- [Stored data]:

* * * *

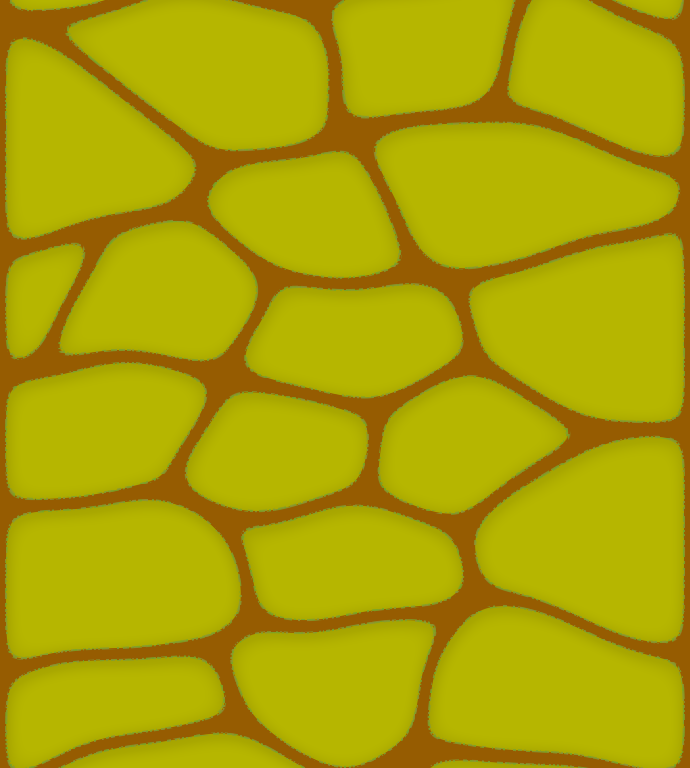
Write a Shadertoy shader that draws this texture.

```glsl
// Dry-stone wall: rounded ochre stones separated by flat brown mortar.
// Stones are weighted cellular noise whose edge distances are blended by a
// soft minimum, which rounds the corners; layered sines bend the joints.

const vec3 STONE  = vec3(0.715, 0.715, 0.0);
const vec3 SHADE  = vec3(0.62, 0.61, 0.0);
const vec3 MORTAR = vec3(0.59, 0.36, 0.005);
const vec3 GREEN  = vec3(0.45, 0.66, 0.15);
const vec3 OLIVE  = vec3(0.56, 0.58, 0.22);

const vec2  CELL      = vec2(0.25, 0.168); // mean stone size
const float JOINT     = 0.0078;            // half width of a joint
const float SHARPNESS = 72.0;              // higher gives tighter corners

float hash(vec2 p, float seed) {
    vec3 q = fract(vec3(p.xyx) * vec3(0.1031, 0.1030, 0.0973) + seed * 0.137);
    q += dot(q, q.yzx + 33.33);
    return fract((q.x + q.y) * q.z);
}

// Gentle bends for the joints
vec2 bend(vec2 p) {
    vec2 wide = sin(p.yx * vec2(17.0, 14.0) + vec2(0.7, 2.1));
    vec2 fine = sin(p.yx * vec2(37.0, 29.0) + p * 9.0 + vec2(4.0, 1.3));
    return p + 0.010 * wide + 0.004 * fine;
}

// Centre (xy) and size weight (z) of a stone; those outside the wall vanish
vec3 stone(vec2 id, float wallWidth) {
    vec2 jitter = vec2(hash(id, 1.0), hash(id, 2.0)) - 0.5;
    vec2 centre = id + 0.5 + vec2(0.5 * mod(id.y, 2.0), 0.0)
                + jitter * vec2(0.62, 0.66);
    float x = centre.x * CELL.x;
    bool inside = x > 0.045 && x < wallWidth - 0.045;
    float weight = inside ? 0.26 * (hash(id, 3.0) - 0.5) : -100.0;
    return vec3(centre, weight);
}

float power(vec2 q, vec3 s) {
    vec2 r = q - s.xy;
    return dot(r, r) - s.z;
}

// Soft distance from p to the border of the stone that holds it
float borderDistance(vec2 p, float wallWidth) {
    vec2 q = bend(p) / CELL;
    vec2 base = floor(q);

    // Find the owning stone
    vec2 ownId = base;
    vec3 own = vec3(0.0);
    float best = 1e5;
    for (int j = -2; j <= 2; j++)
    for (int i = -2; i <= 2; i++) {
        vec2 id = base + vec2(i, j);
        vec3 s = stone(id, wallWidth);
        float f = power(q, s);
        if (f < best) { best = f; own = s; ownId = id; }
    }

    // Blend the distances to all neighbours and to the wall sides
    float sum = exp(-SHARPNESS * p.x) + exp(-SHARPNESS * (wallWidth - p.x));
    for (int j = -2; j <= 2; j++)
    for (int i = -2; i <= 2; i++) {
        vec2 id = base + vec2(i, j);
        if (id == ownId) continue;
        vec3 s = stone(id, wallWidth);
        float d = (power(q, s) - best) / (2.0 * length((s.xy - own.xy) / CELL));
        sum += exp(-SHARPNESS * d);
    }
    return -log(sum) / SHARPNESS;
}

// Soft darkening that fades towards the inside of a stone
float innerShade(float d, float reach) {
    float t = clamp(1.0 - d / reach, 0.0, 1.0);
    return t * t;
}

void mainImage(out vec4 fragColor, in vec2 fragCoord) {
    vec2 p = fragCoord / iResolution.y;
    float wallWidth = iResolution.x / iResolution.y;
    float aa = 0.6 / iResolution.y;

    float d = borderDistance(p, wallWidth) - JOINT;
    float above = borderDistance(p + vec2(-0.002, 0.007), wallWidth) - JOINT;

    // Stone face, shaded most along its upper rim
    float shade = 0.3 * innerShade(d, 0.022) + 0.4 * innerShade(max(above, 0.0), 0.022);
    vec3 face = mix(STONE, SHADE, shade);
    vec3 color = mix(MORTAR, face, smoothstep(-aa, aa, d));

    // Broken green fringe along the rim
    vec2 speck = floor(p * 400.0);
    float line = 1.0 - smoothstep(0.0006, 0.0006 + 2.0 * aa, abs(d));
    float broken = step(0.42, hash(speck, 5.0));
    vec3 fringe = mix(GREEN, OLIVE, hash(speck, 7.0));
    color = mix(color, fringe, line * broken * 0.85);

    fragColor = vec4(color, 1.0);
}
```
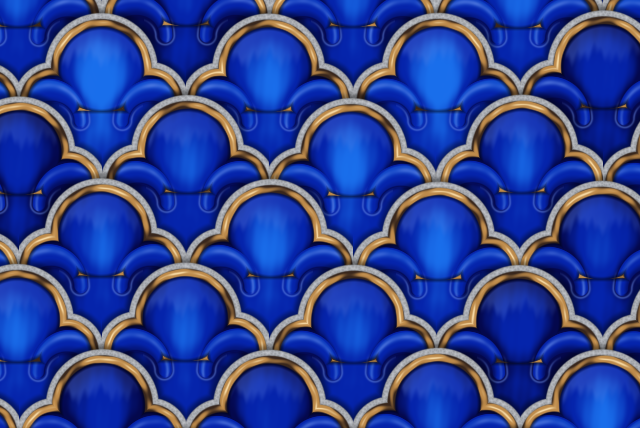
This pattern is drawn by a Shadertoy shader. Its source:

```glsl
const float ROWS_VISIBLE = 5.1;   // canvas height in row steps
const float PITCH = 1.99;         // column spacing in row steps
const float GOLD_WIDTH = 0.09;
const float GROUT_WIDTH = 0.075;

const vec3 NAVY = vec3(0.015, 0.03, 0.30);
const vec3 COBALT = vec3(0.02, 0.14, 0.67);
const vec3 AZURE = vec3(0.10, 0.43, 0.92);
const vec3 SKY = vec3(0.42, 0.56, 0.92);
const vec3 GROUT = vec3(0.68, 0.69, 0.71);
const vec3 BRONZE = vec3(0.22, 0.15, 0.11);
const vec3 GOLD = vec3(0.74, 0.54, 0.29);
const vec3 GLINT = vec3(1.0, 0.90, 0.70);

float hash(vec2 p) {
    p = fract(p * vec2(0.1731, 0.2917) + 0.37);
    p += dot(p, p.yx + 23.7);
    return fract(p.x * p.y * 7.31);
}

// Distance to the nearest scattered cell point
float cellular(vec2 p) {
    vec2 cell = floor(p);
    float nearest = 2.0;
    for (int j = -1; j <= 1; j++)
    for (int i = -1; i <= 1; i++) {
        vec2 c = cell + vec2(i, j);
        nearest = min(nearest, length(c + vec2(hash(c), hash(c + 41.3)) - p));
    }
    return nearest;
}

float ripple(vec2 p, float phase) {
    return (sin(p.x + phase) + 0.6 * sin(2.3 * p.x + 1.7 * p.y + 2.1 * phase)
        + 0.4 * sin(5.1 * p.x - 2.9 * p.y + 3.7 * phase)) * 0.5;
}

// Dome with two shoulders above a straight body
float scaleOutline(vec2 p) {
    p.x = abs(p.x);
    float dome = length(p) - 0.60;
    float shoulder = length(p - vec2(0.57, -0.38)) - 0.40;
    float body = max(p.x - 0.92, p.y + 0.40);
    return min(min(dome, shoulder), body);
}

// x: distance to the curled leaf, y: position across its width
vec2 leafRelief(vec2 p) {
    vec2 q = vec2(abs(p.x), p.y) - vec2(0.62, -0.62);
    float angle = clamp(atan(-q.x, q.y), -1.2, 1.55);
    vec2 spine = 0.37 * vec2(-sin(angle), cos(angle));
    float halfWidth = mix(0.14, 0.085, smoothstep(-0.2, 1.55, angle));
    return vec2(length(q - spine) - halfWidth, (length(q) - 0.37) / halfWidth);
}

vec3 blueRamp(float light) {
    vec3 color = mix(NAVY, COBALT, smoothstep(0.05, 0.5, light));
    return mix(color, AZURE, smoothstep(0.5, 1.05, light));
}

vec3 glaze(vec2 p, float edge, float tone, float phase, float aa) {
    // Pooled colour running down the middle
    float streak = ripple(vec2(p.x * 11.0, p.y * 2.0), phase);
    float pool = exp(-p.x * p.x * 9.0 - (p.y + 0.2) * (p.y + 0.2) * 2.2);
    float light = 0.12 + 0.36 * tone + pool * (0.22 + 0.5 * tone) + 0.06 * streak;
    light -= 0.16 * smoothstep(-0.35, -0.08, edge);

    // Raised leaves with a groove around them
    vec2 leaf = leafRelief(p);
    float inside = smoothstep(aa, -aa, leaf.x);
    light -= 0.28 * exp(-max(leaf.x, 0.0) * 17.0) * (1.0 - inside);
    float leafLight = 0.12 + 0.25 * tone + 0.42 * smoothstep(-0.9, 0.6, leaf.y);
    light = mix(light, leafLight - 0.2 * smoothstep(-0.03, 0.0, leaf.x), inside);
    vec3 color = blueRamp(light);

    // Glossy reflections on the leaf crest and the dome
    float crest = exp(-pow((leaf.y - 0.45) * 4.5, 2.0)) * inside;
    color = mix(color, SKY, crest * (0.35 + 0.25 * ripple(p * 6.0, phase)));
    float lip = exp(-pow((leaf.x - 0.025) / 0.014, 2.0)) * smoothstep(-0.35, -0.6, p.y);
    color = mix(color, SKY, 0.45 * lip * step(abs(p.x), 0.5));
    float horizon = 0.13 + 0.10 * ripple(vec2(p.x * 13.0, p.y * 3.0), phase * 1.7);
    float mirror = smoothstep(horizon - 0.07, horizon + 0.10, p.y) * smoothstep(-0.09, -0.14, edge);
    return mix(color, SKY, mirror * (0.16 + 0.14 * smoothstep(0.3, -0.4, p.x)));
}

vec3 goldRim(vec2 p, float edge, float phase) {
    float across = clamp(-edge / GOLD_WIDTH, 0.0, 1.0);
    float sheen = ripple(vec2(atan(p.x, p.y + 0.5) * 5.0, edge * 14.0), phase);
    vec3 color = mix(BRONZE, GOLD, smoothstep(-0.75, 0.35, sheen + sin(across * 3.1416) - 0.55));
    float glint = exp(-pow((across - 0.42 - 0.15 * sheen) * 7.0, 2.0));
    return mix(color, GLINT, glint * smoothstep(-0.2, 0.8, sheen) * 0.85);
}

vec3 grout(vec2 p, float edge) {
    float ridge = 1.0 - 0.28 * pow(abs(2.0 * edge / GROUT_WIDTH - 1.0), 3.0);
    return GROUT * min(ridge, 1.0) * (0.90 + 0.22 * cellular(p * 28.0));
}

void mainImage(out vec4 fragColor, in vec2 fragCoord) {
    float aa = ROWS_VISIBLE / iResolution.y;
    vec2 uv = fragCoord * aa;
    vec3 color = NAVY;

    // Lower rows overlap the rows above
    for (int row = 6; row >= -1; row--) {
        float y = 0.28 + float(row);
        float shift = 1.22 + 0.5 * PITCH * mod(float(row), 2.0);
        float column = floor((uv.x - shift) / PITCH + 0.5);
        vec2 id = vec2(column, float(row));
        float seed = hash(id + 7.0);
        vec2 wobble = (vec2(seed, hash(id + 19.0)) - 0.5) * 0.05;
        vec2 p = uv - vec2(shift + column * PITCH, y) - wobble;
        float edge = scaleOutline(p);
        float phase = seed * 40.0;
        float tone = clamp(0.15 + 0.75 * hash(id + 31.0) + 0.06 * (float(row) - 2.0), 0.0, 1.0);

        color *= mix(0.6, 1.0, smoothstep(0.0, 0.10, edge - GROUT_WIDTH));
        color = mix(color, grout(uv, edge), smoothstep(aa, -aa, edge - GROUT_WIDTH));
        color = mix(color, goldRim(p, edge, phase), smoothstep(aa, -aa, edge));
        float inner = edge + GOLD_WIDTH;
        vec3 enamel = glaze(p, edge, tone, phase, aa);
        enamel *= mix(0.5, 1.0, smoothstep(0.0, 0.05, -inner));
        color = mix(color, enamel, smoothstep(aa, -aa, inner));
    }
    fragColor = vec4(color, 1.0);
}
```
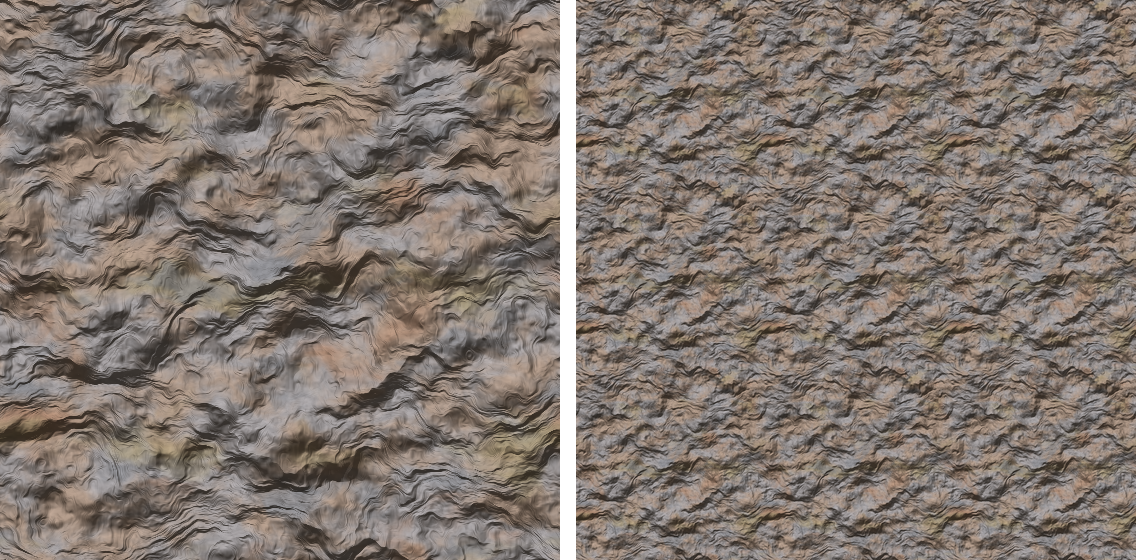
Left: one tile. Right: repeated 3 by 3.
Give the GLSL for this texture, as a Shadertoy shader.

```glsl
// Seamless craggy rock face: broken, warped ledges lit from above, mottled lilac, tan, ochre and rust.

const float LEDGES      = 5.0;    // coarse ledges per tile, a whole number
const int   LAYERS      = 3;      // each finer layer has about twice the ledges
const float RELIEF      = 0.20;   // ledge height relative to its spacing
const float LIP         = 0.66;   // share of a ledge that faces the light
const float WARP        = 0.19;   // bending of the strata
const float BULGE       = 0.085;  // height of the broad swells
const float ROUGHNESS   = 0.021;  // height of the fine surface grain
const float DETAIL_GAIN = 0.50;   // strength of each finer noise octave
const float SLOPE_STEP  = 0.0016; // sampling distance for slopes, in tiles
const vec3  LIGHT       = vec3(-0.24, 0.61, 0.76);

const vec3 LILAC_GREY = vec3(0.665, 0.648, 0.655);
const vec3 TAN        = vec3(0.700, 0.610, 0.545);
const vec3 RUST       = vec3(0.680, 0.515, 0.415);
const vec3 OCHRE      = vec3(0.665, 0.610, 0.460);
const vec3 SLATE      = vec3(0.530, 0.540, 0.565);
const vec3 SHADE_TINT = vec3(0.320, 0.300, 0.275);

vec2 hashGradient(vec2 cell) {
    vec2 k = vec2(dot(cell, vec2(127.1, 311.7)), dot(cell, vec2(269.5, 183.3)));
    return 2.0 * fract(sin(k) * 43758.5453) - 1.0;
}

// Gradient noise that repeats after "period" cells
float wrapNoise(vec2 p, vec2 period, float seed) {
    vec2 x = p * period;
    vec2 i = floor(x), f = x - i;
    vec2 u = f * f * f * (f * (f * 6.0 - 15.0) + 10.0);
    vec2 e = vec2(0.0, 1.0);
    float a = dot(hashGradient(mod(i + e.xx, period) + seed), f - e.xx);
    float b = dot(hashGradient(mod(i + e.yx, period) + seed), f - e.yx);
    float c = dot(hashGradient(mod(i + e.xy, period) + seed), f - e.xy);
    float d = dot(hashGradient(mod(i + e.yy, period) + seed), f - e.yy);
    return mix(mix(a, b, u.x), mix(c, d, u.x), u.y);
}

float wrapFbm(vec2 p, vec2 period, int octaves, float seed) {
    float sum = 0.0, gain = 1.0;
    for (int i = 0; i < octaves; i++) {
        sum += gain * wrapNoise(p, period, seed + float(i) * 7.0);
        period *= 2.0;
        gain *= DETAIL_GAIN;
    }
    return sum;
}

// Sloping slab that ends in a sharp lip above a hollow
float ledgeProfile(float phase) {
    float f = fract(phase);
    float under = max(f - LIP, 0.0) / (1.0 - LIP);
    return max(1.0 - f / LIP, 0.0) + under * mix(under, 1.0, 0.4);
}

float rockHeight(vec2 p) {
    float bend = WARP * wrapFbm(p, vec2(4.0, 4.0), 5, 11.0);
    float height = BULGE * wrapFbm(p, vec2(5.0, 6.0), 3, 53.0);
    height += ROUGHNESS * wrapFbm(p + vec2(0.0, bend), vec2(9.0, 17.0), 5, 97.0);

    // Ledges from coarse to fine, each breaking off along its course
    float count = LEDGES;
    for (int i = 0; i < LAYERS; i++) {
        float seed = 131.0 + 29.0 * float(i);
        float shift = 1.3 * wrapNoise(p, vec2(4.0, 3.0) * float(i + 1), seed);
        float fade = smoothstep(-0.25, 0.30, wrapNoise(p, vec2(5.0, 6.0) * float(i + 1), seed + 13.0));
        float strength = i == 0 ? 0.12 + 0.88 * fade : 0.06 + 0.64 * fade;
        height += strength * RELIEF / count * ledgeProfile(count * (p.y + bend) + shift);
        count = 2.0 * count + 1.0;
    }
    return height;
}

// Stains with ragged, streaky borders
vec3 rockColor(vec2 p) {
    p += 0.035 * vec2(wrapFbm(p, vec2(9.0, 9.0), 4, 181.0), wrapFbm(p, vec2(8.0, 8.0), 4, 191.0));
    float warm  = wrapFbm(p, vec2(6.0, 9.0), 5, 211.0);
    float rust  = wrapFbm(p, vec2(5.0, 7.0), 5, 251.0);
    float ochre = wrapFbm(p, vec2(4.0, 7.0), 5, 307.0);
    float slate = wrapFbm(p, vec2(7.0, 11.0), 5, 353.0);
    vec3 color = mix(LILAC_GREY, TAN, smoothstep(-0.22, 0.25, warm));
    color = mix(color, RUST, 0.70 * smoothstep(0.08, 0.50, rust));
    color = mix(color, OCHRE, 0.70 * smoothstep(0.10, 0.50, ochre));
    color = mix(color, SLATE, 0.65 * smoothstep(0.08, 0.45, slate));
    float grain = wrapFbm(p, vec2(50.0, 80.0), 3, 401.0);
    return color * (1.0 + 0.15 * grain);
}

void mainImage(out vec4 fragColor, in vec2 fragCoord) {
    vec2 p = fragCoord / iResolution.xy;

    // Surface direction from height differences
    vec2 e = vec2(SLOPE_STEP, 0.0);
    float h = rockHeight(p);
    vec2 slope = vec2(rockHeight(p + e.xy) - h, rockHeight(p + e.yx) - h) / SLOPE_STEP;
    vec3 normal = normalize(vec3(-slope, 1.0));

    // Light on upper faces, stained brown shade beneath the lips
    float lit = clamp((dot(normal, normalize(LIGHT)) + 0.06) / 1.04, 0.0, 1.0);
    vec3 color = rockColor(p) * mix(SHADE_TINT, vec3(1.0), lit);

    fragColor = vec4(color, 1.0);
}
```
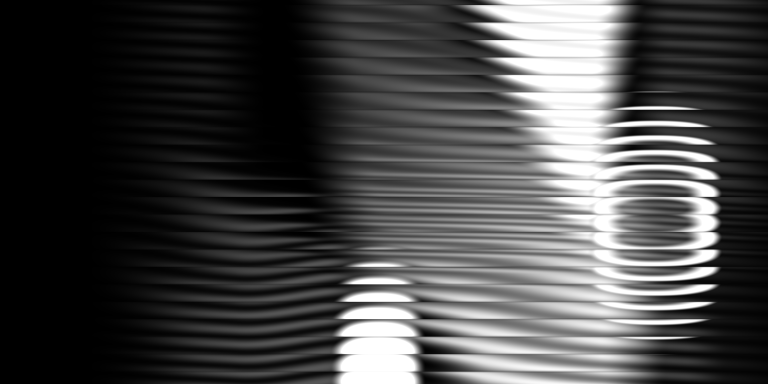
This background is drawn by a Shadertoy shader. Its source:

```glsl
// Monochrome light forms seen through horizontal ribbed glass.
// A soft scene of bands, a ring and a blob is sampled with a sawtooth vertical
// shift, so every rib shows a squeezed, overlapping slice of the scene.

const float RIB_COUNT = 22.0;
const float RIB_OFFSET = 0.29;      // phase of the ribs, from the top
const float REFRACTION = 0.23;      // vertical range added inside each rib
const int SAMPLES = 6;              // vertical antialiasing

const vec2 RING_CENTER = vec2(1.705, 0.575);
const vec2 RING_RADIUS = vec2(0.170, 0.237);
const float RING_INNER = 0.68;
const vec2 BLOB_CENTER = vec2(0.985, 1.02);
const vec2 BLOB_RADIUS = vec2(0.120, 0.315);

const float STREAM_LIGHT = 1.15;
const float RING_LIGHT = 1.05;
const float BLOB_LIGHT = 1.25;
const float EDGE_SHADE = 0.22;

// Soft interval from left to right, with a feather for each side.
float band(float x, float left, float right, float featherL, float featherR) {
    return smoothstep(left - featherL, left + featherL, x)
         * (1.0 - smoothstep(right - featherR, right + featherR, x));
}

// Rounded radial distance: 1.0 on the outline.
float roundedRadius(vec2 p, vec2 center, vec2 radius) {
    vec2 q = abs(p - center) / radius;
    return pow(pow(q.x, 2.3) + pow(q.y, 2.3), 1.0 / 2.3);
}

// Slanted folds that bend the other way in the lower left centre.
float folds(vec2 p) {
    float bend = smoothstep(0.62, 0.95, p.x) * smoothstep(0.45, 0.7, p.y);
    float phase = 12.0 * p.x - 21.0 * p.y - 7.0 * bend;
    phase += 0.9 * sin(5.0 * p.x + 7.0 * p.y);
    return 0.5 + 0.5 * sin(phase);
}

// Unrefracted light; p.x runs 0..2 rightward, p.y runs 0..1 downward.
float scene(vec2 p) {
    float x = p.x;
    float d = p.y;
    float fold = folds(p);

    // Dim veils on the left and at the far right
    float low = smoothstep(0.35, 0.75, d);
    float veil = band(x, 0.38, 0.61 + 0.32 * low, 0.17, 0.09);
    float light = veil * mix(0.08, 0.27, low * smoothstep(0.25, 0.75, x))
                * mix(0.15, 1.25, fold);
    light += band(x, 1.68, 1.98, 0.07, 0.16) * mix(0.17, 0.07, low)
           * mix(0.4, 1.3, fold);

    // Broad grey sheet drifting to the right
    float sheetLeft = 0.83 + 0.12 * d + 0.24 * smoothstep(0.55, 1.0, d);
    float sheetRight = 1.15 + 0.50 * smoothstep(-0.05, 0.65, d);
    float sheet = band(x, sheetLeft, sheetRight, 0.09, 0.09);
    float sheetLight = mix(0.34, 0.66, smoothstep(0.1, 0.85, d));
    sheetLight *= 0.72 + 0.4 * smoothstep(0.85, 1.45, x);
    light += sheet * sheetLight * mix(0.62, 1.12, fold);

    // Faint remainder below the ring and beside the blob
    light += band(x, 1.08, 1.84, 0.06, 0.06) * smoothstep(0.65, 0.9, d)
           * 0.15 * fold;

    // Bright stream falling from the top
    float streamLeft = 1.25 + 0.44 * d;
    float streamRight = 1.62 - 0.09 * d + 0.14 * smoothstep(0.35, 0.65, d);
    float stream = band(x, streamLeft, streamRight, 0.055, 0.06);
    stream *= 1.0 - 0.85 * smoothstep(0.46, 0.76, d);
    light = mix(light, STREAM_LIGHT, stream * mix(0.82, 1.0, fold));

    // Hollow ring
    float ringE = roundedRadius(p, RING_CENTER, RING_RADIUS);
    float ringDisc = 1.0 - smoothstep(0.88, 1.04, ringE);
    float ringLine = ringDisc * smoothstep(RING_INNER - 0.2, RING_INNER + 0.1, ringE);
    light = mix(light, 0.22 + 0.25 * fold, ringDisc * 0.7);
    light = mix(light, RING_LIGHT, ringLine);

    // Blob rising from the lower edge
    float blobE = roundedRadius(p, BLOB_CENTER, BLOB_RADIUS);
    light = mix(light, BLOB_LIGHT, 1.0 - smoothstep(0.68, 1.04, blobE));
    return light;
}

// Scene through the ribs, with a thin shade along each joint.
float ribbedGlass(vec2 p) {
    float t = fract(p.y * RIB_COUNT - RIB_OFFSET);
    float shifted = p.y + REFRACTION * (t - 0.5);
    float joint = 1.0 - smoothstep(0.0, 0.1, min(t, 1.0 - t));
    return scene(vec2(p.x, shifted)) * (1.0 - EDGE_SHADE * joint);
}

void mainImage(out vec4 fragColor, in vec2 fragCoord) {
    float light = 0.0;
    for (int i = 0; i < SAMPLES; i++) {
        float jitter = (float(i) + 0.5) / float(SAMPLES) - 0.5;
        vec2 uv = (fragCoord + vec2(0.0, jitter)) / iResolution.xy;
        light += clamp(ribbedGlass(vec2(2.0 * uv.x, 1.0 - uv.y)), 0.0, 1.0);
    }
    fragColor = vec4(vec3(light / float(SAMPLES)), 1.0);
}
```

* * * *

- [EXERCISE INSTRUCTIONS]: Using the records above, work out the number of lines that contain "wallWidth" and write only that number.

- [ANSWER TO THIS PROBLEM]: 9